https://www.microbit.co.uk/blocks/lessons/hack-your-headphones/activity

About this project

 

In this project, students learn how to program the light sensor on the BBC micro:bit, telling the device to react to different intensities of light. By attaching the micro:bit to a speaker or a pair of headphones, students can also tell the device to play different sounds when exposed to different light intensities.

 

What you'll need

 

1 x BBC micro:bit

1 x Micro USB

1 x Computer or tablet

2 x AAA Batteries & Battery Holder

1 x mini speaker or set of general purpose headphones

2 x Crocodile clips

 

Project walkthrough

 

 

  • Create a new variable called 'light' and set it to the input 'light level'

 

BBC micro:bit

  • In the first instance, we're going to write a code that makes the LED array increase or decrease in brightness in relation to the intensity of light the sensor is exposed to.

 

  • Attach an if/do tile and create 4 x else/if and 1 x else options by clicking the blue cog icon in the tile.

 

BBC micro:bit

  • Each of these options will be used to tell the LED array to display a different brightness depending on the intensity of the light.

 

  • To tell the device how to do this, connect a [0] < [0] block next to 'if' and place a 'light' variable in the left-hand dialog box. In the first instance, set the right dialog box to 25, so that the code reads if [light] < [25].

 

  • For 'do' attach a 'set brightness' tile from the LED commands menu, and a 'show leds' tile from the Basic commands menu. Set the brightness to 25, and check all of the individual LED boxes on the 'show leds' tile, telling the device to light up at a very dim illumination when the detected light level is lower than 25.

 

BBC micro:bit

 

  • Duplicate all of these blocks for the four else/if options, and set the light levels to 50, 100, 150 and 180 respectively.

 

  • Set the brightness levels to 50, 100, 150 and 200 respectively.

 

  • Under the 'else' option, attach another 'set brightness' tile and set it to 250, telling the device to display the highest brightness when it detects any light intensity over 180.

 

  • Finally, wrap your code in an 'on Button A pressed' tile to create a function that switches on the light sensor.

 

BBC micro:bit

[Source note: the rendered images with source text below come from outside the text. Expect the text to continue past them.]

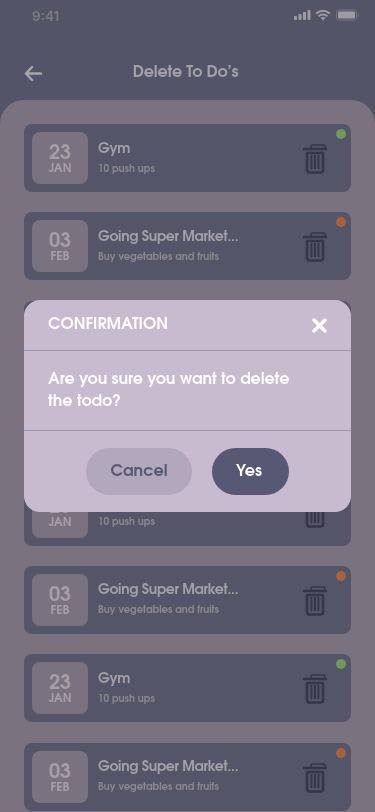
<!DOCTYPE html>
<html lang="en">
<head>
<meta charset="utf-8">
<title>Delete To Do's</title>
<style>
:root {
  --header: #535467;
  --sheet: #7b727f;
  --row: #545568;
  --muted: #a3a0a6;
  --muted-soft: #8b8890;
  --icon: #353649;
  --green: #6f9a58;
  --orange: #a8623a;
  --dialog: #c9bbcf;
  --rule: #9798b8;
  --cancel: #b1a8bd;
  --accent: #575974;
  --white: #fff;
}
* { box-sizing: border-box; margin: 0; padding: 0; }
html, body { width: 375px; height: 812px; overflow: hidden; }
body { font-family: "TeX Gyre Adventor", "Open Sans", sans-serif; font-weight: 700; }
.screen { position: relative; width: 375px; height: 812px; overflow: hidden; background: var(--header); color: var(--muted); }
.status { height: 32px; padding: 0 15px 0 32px; display: flex; justify-content: space-between; align-items: center; }
.time { font: 600 13.5px/20px Inter, sans-serif; color: #7d7985; }
.status svg { display: block; fill: #9d9aa4; margin-top: -3px; }
.header { position: relative; height: 68px; padding-top: 31px; text-align: center; }
.header h1 { font-size: 16px; line-height: 20px; letter-spacing: -.2px; padding-right: 4px; }
.back { position: absolute; left: 24px; top: 33px; }
.back svg, .close svg { display: block; }
.sheet { height: 712px; padding: 24px 24px 0; border-radius: 24px 24px 0 0; background: var(--sheet); }
.todos { list-style: none; display: flex; flex-direction: column; gap: 20.4px; }
.todo { position: relative; flex: none; height: 68px; padding: 8px; border-radius: 8px; background: var(--row); display: flex; align-items: center; }
.date { width: 56px; height: 52px; border-radius: 8px; background: var(--sheet); text-align: center; padding-top: 12px; }
.date b { display: block; font-size: 20px; line-height: 20px; letter-spacing: -.2px; }
.date span { display: block; font-size: 12px; line-height: 12px; margin-top: -1px; }
.text { flex: 1; padding-left: 10px; }
.text h2 { font-size: 14px; line-height: 20px; letter-spacing: -.3px; white-space: nowrap; }
.text p { font-size: 10px; line-height: 14px; margin-top: 3px; color: var(--muted-soft); white-space: nowrap; }
.trash { width: 24px; height: 30px; margin: 2px 16px 0 0; }
.dot { position: absolute; right: 5px; top: 5px; width: 10px; height: 10px; border-radius: 50%; background: var(--green); }
.dot.high { background: var(--orange); }
.dialog { position: absolute; left: 24px; top: 300px; width: 327px; height: 212px; border-radius: 16px; background: var(--dialog); color: var(--white); }
.dialog-head { height: 51px; padding: 0 24px; display: flex; justify-content: space-between; align-items: center; border-bottom: 1px solid var(--rule); }
.dialog-head h2 { font-size: 16px; line-height: 22px; letter-spacing: -.1px; }
.question { height: 80px; padding: 18px 24px 0; font-size: 16px; line-height: 22px; letter-spacing: -.1px; white-space: nowrap; border-bottom: 1px solid var(--rule); }
.actions { display: flex; justify-content: center; gap: 20px; padding-top: 17px; }
.button { height: 47px; border-radius: 24px; font-size: 16px; line-height: 47px; text-align: center; text-decoration: none; }
.cancel { width: 106px; background: var(--cancel); color: var(--accent); }
.yes { width: 77px; background: var(--accent); color: var(--white); padding-right: 3px; }
</style>
</head>
<body>
<svg width="0" height="0" style="position:absolute" aria-hidden="true">
  <defs>
    <symbol id="trash" viewBox="0 0 24 30">
      <g fill="none" stroke="#353649">
        <path d="M1 5H23" stroke-width="2.6" stroke-linecap="round"/>
        <path d="M8 4V2.5Q8 1 9.500 1H20.500Q22 1 22 2.500V4" stroke-width="1.6"/>
        <path d="M4 9H20V26Q20 28.500 17.500 28.500H6.500Q4 28.500 4 26Z" stroke-width="2.6" stroke-linejoin="round"/>
        <path d="M8.500 11V25M12 11V25M15.500 11V25" stroke-width="2"/>
      </g>
    </symbol>
  </defs>
</svg>
<main class="screen">
  <div class="status">
    <span class="time">9:41</span>
    <svg width="67" height="12" viewBox="0 0 67 12" aria-label="Signal, wireless and battery">
      <rect x="1" y="7" width="3" height="4" rx="1"/><rect x="5.500" y="5" width="3" height="6" rx="1"/><rect x="10" y="3" width="3" height="8" rx="1"/><rect x="14.500" y="1" width="3" height="10" rx="1"/>
      <g fill="none" stroke="#9d9aa4" stroke-width="2"><path d="M23 4.500Q30 -1 37 4.500"/><path d="M25.500 7.200Q30 4 34.500 7.200"/></g>
      <path d="M27.500 8.800Q30 7 32.500 8.800L30 11.500Z"/>
      <rect x="43.500" y="1" width="20" height="10" rx="3" fill="none" stroke="#777581"/>
      <rect x="45" y="2.500" width="17" height="7" rx="1.500"/>
      <path d="M65 4.500Q67 6 65 7.500Z" fill="#777581"/>
    </svg>
  </div>
  <header class="header">
    <a class="back" href="#" aria-label="Back"><svg width="18" height="17" viewBox="0 0 18 17" fill="none" stroke="#a9a6aa" stroke-width="2.400" stroke-linecap="round" stroke-linejoin="round"><path d="M17 8.500H2M8 2L2 8.500L8 15"/></svg></a>
    <h1>Delete To Do’s</h1>
  </header>
  <section class="sheet">
    <ul class="todos">
      <li class="todo"><div class="date"><b>23</b><span>JAN</span></div><div class="text"><h2>Gym</h2><p>10 push ups</p></div><svg class="trash"><use href="#trash"/></svg><i class="dot"></i></li>
      <li class="todo"><div class="date"><b>03</b><span>FEB</span></div><div class="text"><h2>Going Super Market...</h2><p>Buy vegetables and fruits</p></div><svg class="trash"><use href="#trash"/></svg><i class="dot high"></i></li>
      <li class="todo"><div class="date"><b>23</b><span>JAN</span></div><div class="text"><h2>Gym</h2><p>10 push ups</p></div><svg class="trash"><use href="#trash"/></svg><i class="dot"></i></li>
      <li class="todo"><div class="date"><b>03</b><span>FEB</span></div><div class="text"><h2>Going Super Market...</h2><p>Buy vegetables and fruits</p></div><svg class="trash"><use href="#trash"/></svg><i class="dot high"></i></li>
      <li class="todo"><div class="date"><b>23</b><span>JAN</span></div><div class="text"><h2>Gym</h2><p>10 push ups</p></div><svg class="trash"><use href="#trash"/></svg><i class="dot"></i></li>
      <li class="todo"><div class="date"><b>03</b><span>FEB</span></div><div class="text"><h2>Going Super Market...</h2><p>Buy vegetables and fruits</p></div><svg class="trash"><use href="#trash"/></svg><i class="dot high"></i></li>
      <li class="todo"><div class="date"><b>23</b><span>JAN</span></div><div class="text"><h2>Gym</h2><p>10 push ups</p></div><svg class="trash"><use href="#trash"/></svg><i class="dot"></i></li>
      <li class="todo"><div class="date"><b>03</b><span>FEB</span></div><div class="text"><h2>Going Super Market...</h2><p>Buy vegetables and fruits</p></div><svg class="trash"><use href="#trash"/></svg><i class="dot high"></i></li>
    </ul>
  </section>
  <section class="dialog" role="dialog" aria-labelledby="dialog-title">
    <div class="dialog-head">
      <h2 id="dialog-title">CONFIRMATION</h2>
      <a class="close" href="#" aria-label="Close"><svg width="15" height="15" viewBox="0 0 15 15" stroke="#fff" stroke-width="3.400" stroke-linecap="round"><path d="M2 2L13 13M13 2L2 13"/></svg></a>
    </div>
    <p class="question">Are you sure you want to delete<br>the todo?</p>
    <div class="actions">
      <a class="button cancel" href="#">Cancel</a>
      <a class="button yes" href="#">Yes</a>
    </div>
  </section>
</main>
</body>
</html>
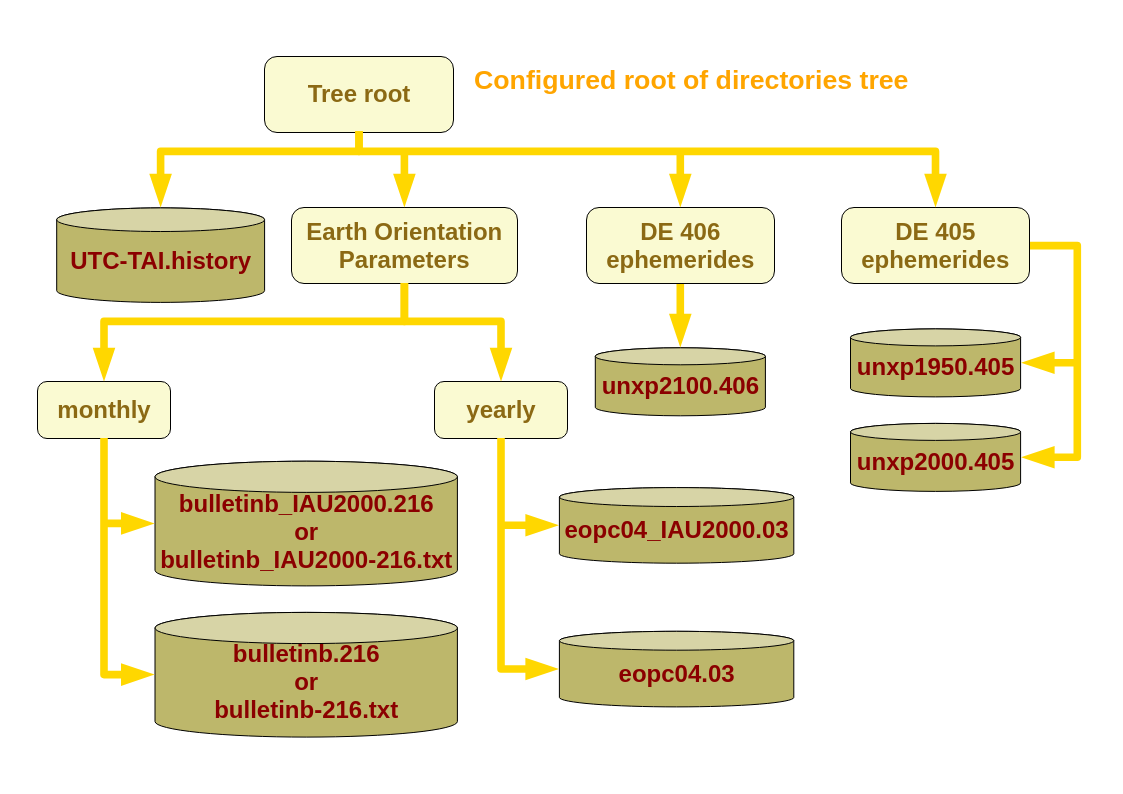
<!DOCTYPE html>
<html lang="en">
<head>
<meta charset="utf-8">
<title>Configured root of directories tree</title>
<style>
:root {
  --paper: #ffffff;
  --ink: #000000;
  --directory: #fafad2;
  --directory-text: #8b6914;
  --file-side: #bdb76b;
  --file-top: #d7d4a6;
  --file-text: #8b0000;
  --connector: #ffd700;
  --heading: #ffa500;
}
* { box-sizing: border-box; margin: 0; }
html, body { width: 1123px; height: 794px; overflow: hidden; background: var(--paper); }
.diagram {
  position: relative;
  width: 1123px;
  height: 794px;
  overflow: hidden;
  font: bold 24px/28px "Liberation Sans", Arial, sans-serif;
  text-align: center;
  white-space: nowrap;
}
h1 {
  position: absolute;
  left: 474px;
  top: 64px;
  font-size: 26.7px;
  line-height: 32px;
  color: var(--heading);
}
.directory, .file {
  position: absolute;
  left: var(--x);
  top: var(--y);
  width: var(--w);
}
.directory {
  display: flex;
  align-items: center;
  justify-content: center;
  height: 77px;
  border: 1px solid var(--ink);
  border-radius: 13px;
  background: var(--directory);
  color: var(--directory-text);
}
.directory.root { padding-bottom: 1px; }
.directory.small { height: 58px; border-radius: 10px; }
.file { color: var(--file-text); }
.cylinders, .connectors { position: absolute; inset: 0; }
.side, .top { stroke: var(--ink); stroke-width: 1; vector-effect: non-scaling-stroke; }
.side { fill: var(--file-side); }
.top { fill: var(--file-top); }
symbol { overflow: visible; }
.lines { fill: none; stroke: var(--connector); stroke-width: 7.6; stroke-linejoin: round; }
.heads { fill: var(--connector); }
</style>
</head>
<body>
<main class="diagram">
  <svg class="cylinders" width="1123" height="794" viewBox="0 0 1123 794" aria-hidden="true">
    <defs>
      <symbol id="cylinder" viewBox="0 0 100 100" preserveAspectRatio="none">
        <path class="side" d="M0 12.5V87.5A50 12.5 0 0 0 100 87.5V12.5A50 12.5 0 0 0 0 12.5Z"/>
        <ellipse class="top" cx="50" cy="12.5" rx="50" ry="12.5"/>
      </symbol>
    </defs>
    <use href="#cylinder" x="56.7" y="207.9" width="207.9" height="94.5"/>
    <use href="#cylinder" x="595.3" y="347.8" width="170.1" height="68"/>
    <use href="#cylinder" x="850.5" y="328.9" width="170.1" height="68"/>
    <use href="#cylinder" x="850.5" y="423.4" width="170.1" height="68"/>
    <use href="#cylinder" x="155" y="461.2" width="302.4" height="124.7"/>
    <use href="#cylinder" x="155" y="612.4" width="302.4" height="124.7"/>
    <use href="#cylinder" x="559.4" y="487.6" width="234.4" height="75.6"/>
    <use href="#cylinder" x="559.4" y="631.3" width="234.4" height="75.6"/>
  </svg>

  <h1>Configured root of directories tree</h1>

  <div class="directory root" style="--x:264px;--y:56px;--w:190px">Tree root</div>
  <div class="directory" style="--x:290.5px;--y:207px;--w:227.5px"><p>Earth Orientation<br>Parameters</p></div>
  <div class="directory" style="--x:585.5px;--y:207px;--w:189.5px"><p>DE 406<br>ephemerides</p></div>
  <div class="directory" style="--x:840.5px;--y:207px;--w:189.5px"><p>DE 405<br>ephemerides</p></div>
  <div class="directory small" style="--x:37px;--y:381px;--w:134px">monthly</div>
  <div class="directory small" style="--x:434px;--y:381px;--w:134px">yearly</div>

  <p class="file" style="--x:56.7px;--y:247px;--w:207.9px">UTC-TAI.history</p>
  <p class="file" style="--x:595.3px;--y:372px;--w:170.1px">unxp2100.406</p>
  <p class="file" style="--x:850.5px;--y:353px;--w:170.1px">unxp1950.405</p>
  <p class="file" style="--x:850.5px;--y:448px;--w:170.1px">unxp2000.405</p>
  <p class="file" style="--x:155px;--y:490px;--w:302.4px">bulletinb_IAU2000.216<br>or<br>bulletinb_IAU2000-216.txt</p>
  <p class="file" style="--x:155px;--y:640px;--w:302.4px">bulletinb.216<br>or<br>bulletinb-216.txt</p>
  <p class="file" style="--x:559.4px;--y:516px;--w:234.4px">eopc04_IAU2000.03</p>
  <p class="file" style="--x:559.4px;--y:660px;--w:234.4px">eopc04.03</p>

  <svg class="connectors" width="1123" height="794" viewBox="0 0 1123 794" aria-hidden="true">
    <defs>
      <path id="arrowhead" d="M0 0L-11.3 -33.6H11.3Z"/>
    </defs>
    <g class="lines">
      <path d="M359 131V151.4H160.6V176"/>
      <path d="M359 131V151.4H935.5V176M404.4 151.4V176M680.3 151.4V176"/>
      <path d="M404.4 283V321.4H104V350"/>
      <path d="M404.4 283V321.4H501V350"/>
      <path d="M680.3 284V316"/>
      <path d="M1030 245.6H1077.3V457.3H1052M1077.3 362.8H1052"/>
      <path d="M104 438V674.6H123M104 523.4H123"/>
      <path d="M501 438V669H528M501 525.3H528"/>
    </g>
    <g class="heads">
      <use href="#arrowhead" transform="translate(160.6 207.4)"/>
      <use href="#arrowhead" transform="translate(404.4 207.4)"/>
      <use href="#arrowhead" transform="translate(680.3 207.4)"/>
      <use href="#arrowhead" transform="translate(935.5 207.4)"/>
      <use href="#arrowhead" transform="translate(104 381.4)"/>
      <use href="#arrowhead" transform="translate(501 381.4)"/>
      <use href="#arrowhead" transform="translate(680.3 347.4)"/>
      <use href="#arrowhead" transform="translate(1021 362.8) rotate(90)"/>
      <use href="#arrowhead" transform="translate(1021 457.3) rotate(90)"/>
      <use href="#arrowhead" transform="translate(154.6 523.4) rotate(-90)"/>
      <use href="#arrowhead" transform="translate(154.6 674.6) rotate(-90)"/>
      <use href="#arrowhead" transform="translate(559 525.3) rotate(-90)"/>
      <use href="#arrowhead" transform="translate(559 669) rotate(-90)"/>
    </g>
  </svg>
</main>
</body>
</html>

BBC micro:bit

  • You now have a basic code that can should tell your BBC micro:bit to get brighter or darker depending on the light intensity. You can compile this right away and test it out on your device.

 

  • However, if you want to make things a little more interesting, you can also expand the code so that your device also emits a different note depending on the light intensity detected by the sensor.

 

  • To do this, simply add a 'ring tone (hz) [c]' tile for every brightness level, and set each to a different ascending note. (i.e. C, D. E. F. G, A)

 

BBC micro:bit

  • Compile your code and transfer it to your BBC micro:bit device. To take advantage of the musical element, you'll need to attach the device to a general purpose mini speaker or a set of headphones. Take two separate pairs of crocodile clips, attach the end of one to the 0 pin on your BBC micro:bit, and the end of the other to the GND pin.

 

  • Attach the other ends to the positive and negative inputs for your speaker, or attach the other end of the GND crocodile clip to the base of your headphone jack, and the other end of the 0 pin crocodile clip to the tip. You should now be able to hear the notes being played on the BBC micro:bit through your audio device. Try it out by moving your BBC micro:bit into lighter and darker areas.

 

Once your pupils have mastered the light box challenge, encourage them to see what else they can do to make the BBC micro:bit respond to its surroundings. They might want to experiment with other input settings such as temperature and acceleration. Let us know how they get on in the comments section below.